DATA RECORDS START
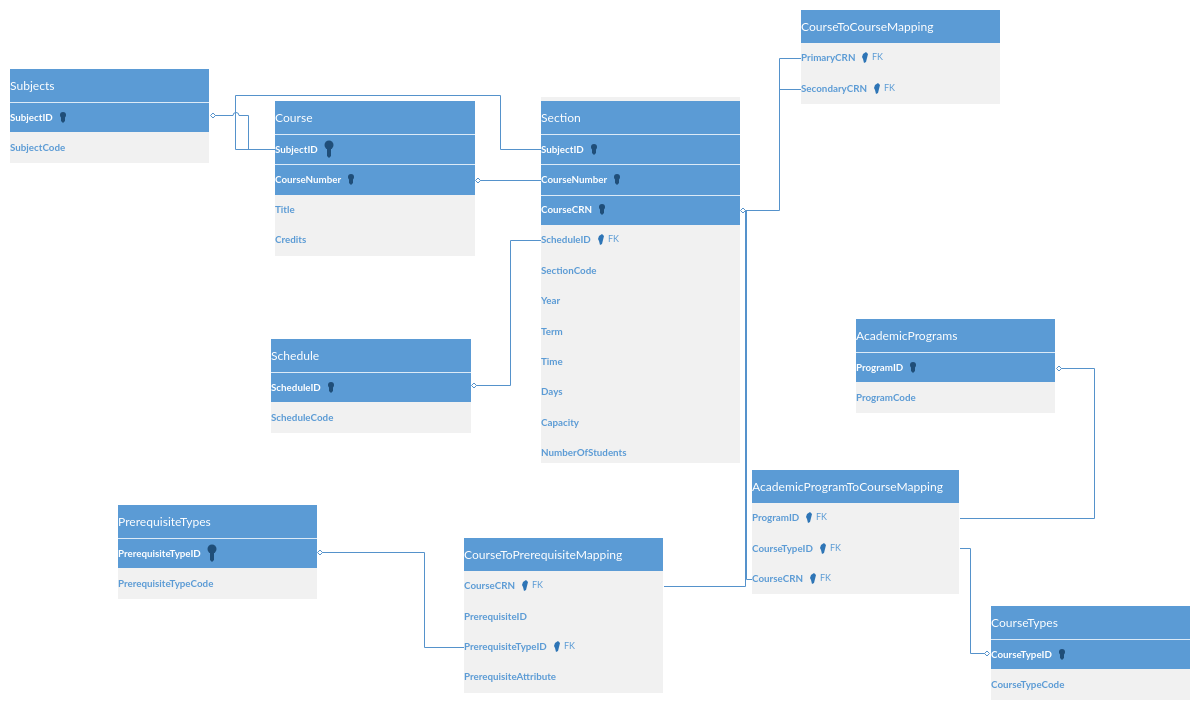
<!DOCTYPE html>
<html lang="en">
<head>
<meta charset="utf-8">
<title>Course catalogue database schema</title>
<style>
:root { --blue: #5b9bd5; --line: #5592cb; --navy: #1f4e79; --key: #2e75b6; --panel: #f1f1f1; --paper: #fff; }
* { box-sizing: border-box; margin: 0; padding: 0; }
body { width: 1200px; height: 710px; overflow: hidden; background: var(--paper); font-family: Lato, Carlito, sans-serif; }
.diagram { position: relative; width: 1200px; height: 710px; overflow: hidden; }
.connectors { position: absolute; inset: 0; fill: none; stroke: var(--line); stroke-width: 1; }
.connectors .end { fill: var(--paper); }
.symbols { position: absolute; width: 0; height: 0; }
.entity { position: absolute; left: var(--x); top: var(--y); width: var(--w, 199px); display: flex; flex-direction: column; background: var(--panel); }
.entity h2 { flex: none; height: 33px; padding-bottom: 1px; display: flex; align-items: center; background: var(--blue); color: var(--paper); font-size: 12.1px; font-weight: 400; white-space: nowrap; }
.entity ul { list-style: none; }
.entity li { height: 30.4px; padding-bottom: 2px; display: flex; align-items: center; gap: 6px; color: var(--blue); font-size: 9.8px; font-weight: 700; white-space: nowrap; }
.entity .primary { background: var(--blue); color: var(--paper); border-top: 1px solid #dceaf7; }
.icon { flex: none; width: 8px; height: 12px; }
.large { width: 10px; height: 18px; }
.primary .icon { color: var(--navy); }
.foreign .icon { width: 24px; color: var(--key); }
.tall { padding-top: 4px; height: 366px; }
</style>
</head>
<body>
<main class="diagram">
<svg class="symbols" aria-hidden="true">
  <defs>
    <g id="key" fill="currentColor">
      <circle cx="4" cy="4" r="3"/>
      <path d="M2 5h4v5l-2 2-2-2z"/>
    </g>
    <g id="large-key" fill="currentColor">
      <circle cx="5" cy="5" r="4.5"/>
      <path d="M3 7h4v9l-2 2-2-2z"/>
    </g>
    <g id="foreign-key">
      <path d="M2 3l3-2 2 2-1 4-1 4-2 1-1-4-1-2z" fill="currentColor"/>
      <text x="11" y="9" font-size="9" font-weight="400" fill="#5b9bd5">FK</text>
    </g>
    <path id="end-mark" d="M-2.500 0L0-2.500 2.500 0 0 2.500z"/>
  </defs>
</svg>

<svg class="connectors" viewBox="0 0 1200 710" width="1200" height="710" aria-hidden="true">
  <path d="M214 115.500h19a3 3 0 0 1 6 0h9.500v34H275"/>
  <path d="M275 149.500H235.500v-54h265v54H541"/>
  <path d="M479 180.500H541"/>
  <path d="M475 385.500h35.500v-145H541"/>
  <path d="M744 210.500h35.500v-152H801M779.500 89.500H801"/>
  <path d="M744 210.500h1.500v376H664M746.500 210.500v369H752"/>
  <path d="M1060 368.500h34.500v150H960"/>
  <path d="M960 548.500h10.500v105H986"/>
  <path d="M321 552.500h103.500v95H464"/>
  <g class="end">
    <use href="#end-mark" x="213" y="115.500"/>
    <use href="#end-mark" x="478" y="180.500"/>
    <use href="#end-mark" x="474" y="385.500"/>
    <use href="#end-mark" x="743" y="210.500"/>
    <use href="#end-mark" x="1059" y="368.500"/>
    <use href="#end-mark" x="987" y="653.500"/>
    <use href="#end-mark" x="320" y="552.500"/>
  </g>
</svg>

<section class="entity" style="--x:10px;--y:69px">
  <h2>Subjects</h2>
  <ul>
    <li class="primary"><span>SubjectID</span><svg class="icon"><use href="#key"/></svg></li>
    <li><span>SubjectCode</span></li>
  </ul>
</section>

<section class="entity" style="--x:275px;--y:101px;--w:200px">
  <h2>Course</h2>
  <ul>
    <li class="primary"><span>SubjectID</span><svg class="icon large"><use href="#large-key"/></svg></li>
    <li class="primary"><span>CourseNumber</span><svg class="icon"><use href="#key"/></svg></li>
    <li><span>Title</span></li>
    <li><span>Credits</span></li>
  </ul>
</section>

<section class="entity tall" style="--x:541px;--y:97px">
  <h2>Section</h2>
  <ul>
    <li class="primary"><span>SubjectID</span><svg class="icon"><use href="#key"/></svg></li>
    <li class="primary"><span>CourseNumber</span><svg class="icon"><use href="#key"/></svg></li>
    <li class="primary"><span>CourseCRN</span><svg class="icon"><use href="#key"/></svg></li>
    <li class="foreign"><span>ScheduleID</span><svg class="icon"><use href="#foreign-key"/></svg></li>
    <li><span>SectionCode</span></li>
    <li><span>Year</span></li>
    <li><span>Term</span></li>
    <li><span>Time</span></li>
    <li><span>Days</span></li>
    <li><span>Capacity</span></li>
    <li><span>NumberOfStudents</span></li>
  </ul>
</section>

<section class="entity" style="--x:801px;--y:10px">
  <h2>CourseToCourseMapping</h2>
  <ul>
    <li class="foreign"><span>PrimaryCRN</span><svg class="icon"><use href="#foreign-key"/></svg></li>
    <li class="foreign"><span>SecondaryCRN</span><svg class="icon"><use href="#foreign-key"/></svg></li>
  </ul>
</section>

<section class="entity" style="--x:271px;--y:339px;--w:200px">
  <h2>Schedule</h2>
  <ul>
    <li class="primary"><span>ScheduleID</span><svg class="icon"><use href="#key"/></svg></li>
    <li><span>ScheduleCode</span></li>
  </ul>
</section>

<section class="entity" style="--x:856px;--y:319px">
  <h2>AcademicPrograms</h2>
  <ul>
    <li class="primary"><span>ProgramID</span><svg class="icon"><use href="#key"/></svg></li>
    <li><span>ProgramCode</span></li>
  </ul>
</section>

<section class="entity" style="--x:752px;--y:470px;--w:207px">
  <h2>AcademicProgramToCourseMapping</h2>
  <ul>
    <li class="foreign"><span>ProgramID</span><svg class="icon"><use href="#foreign-key"/></svg></li>
    <li class="foreign"><span>CourseTypeID</span><svg class="icon"><use href="#foreign-key"/></svg></li>
    <li class="foreign"><span>CourseCRN</span><svg class="icon"><use href="#foreign-key"/></svg></li>
  </ul>
</section>

<section class="entity" style="--x:118px;--y:505px">
  <h2>PrerequisiteTypes</h2>
  <ul>
    <li class="primary"><span>PrerequisiteTypeID</span><svg class="icon large"><use href="#large-key"/></svg></li>
    <li><span>PrerequisiteTypeCode</span></li>
  </ul>
</section>

<section class="entity" style="--x:464px;--y:538px">
  <h2>CourseToPrerequisiteMapping</h2>
  <ul>
    <li class="foreign"><span>CourseCRN</span><svg class="icon"><use href="#foreign-key"/></svg></li>
    <li><span>PrerequisiteID</span></li>
    <li class="foreign"><span>PrerequisiteTypeID</span><svg class="icon"><use href="#foreign-key"/></svg></li>
    <li><span>PrerequisiteAttribute</span></li>
  </ul>
</section>

<section class="entity" style="--x:991px;--y:606px">
  <h2>CourseTypes</h2>
  <ul>
    <li class="primary"><span>CourseTypeID</span><svg class="icon"><use href="#key"/></svg></li>
    <li><span>CourseTypeCode</span></li>
  </ul>
</section>
</main>
</body>
</html>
DATA RECORDS END
- _TASK PROMPT_: Select all lines with the word "position" from the entries above.

- _SOLVED PROBLEM_:
.diagram { position: relative; width: 1200px; height: 710px; overflow: hidden; }
.connectors { position: absolute; inset: 0; fill: none; stroke: var(--line); stroke-width: 1; }
.symbols { position: absolute; width: 0; height: 0; }
.entity { position: absolute; left: var(--x); top: var(--y); width: var(--w, 199px); display: flex; flex-direction: column; background: var(--panel); }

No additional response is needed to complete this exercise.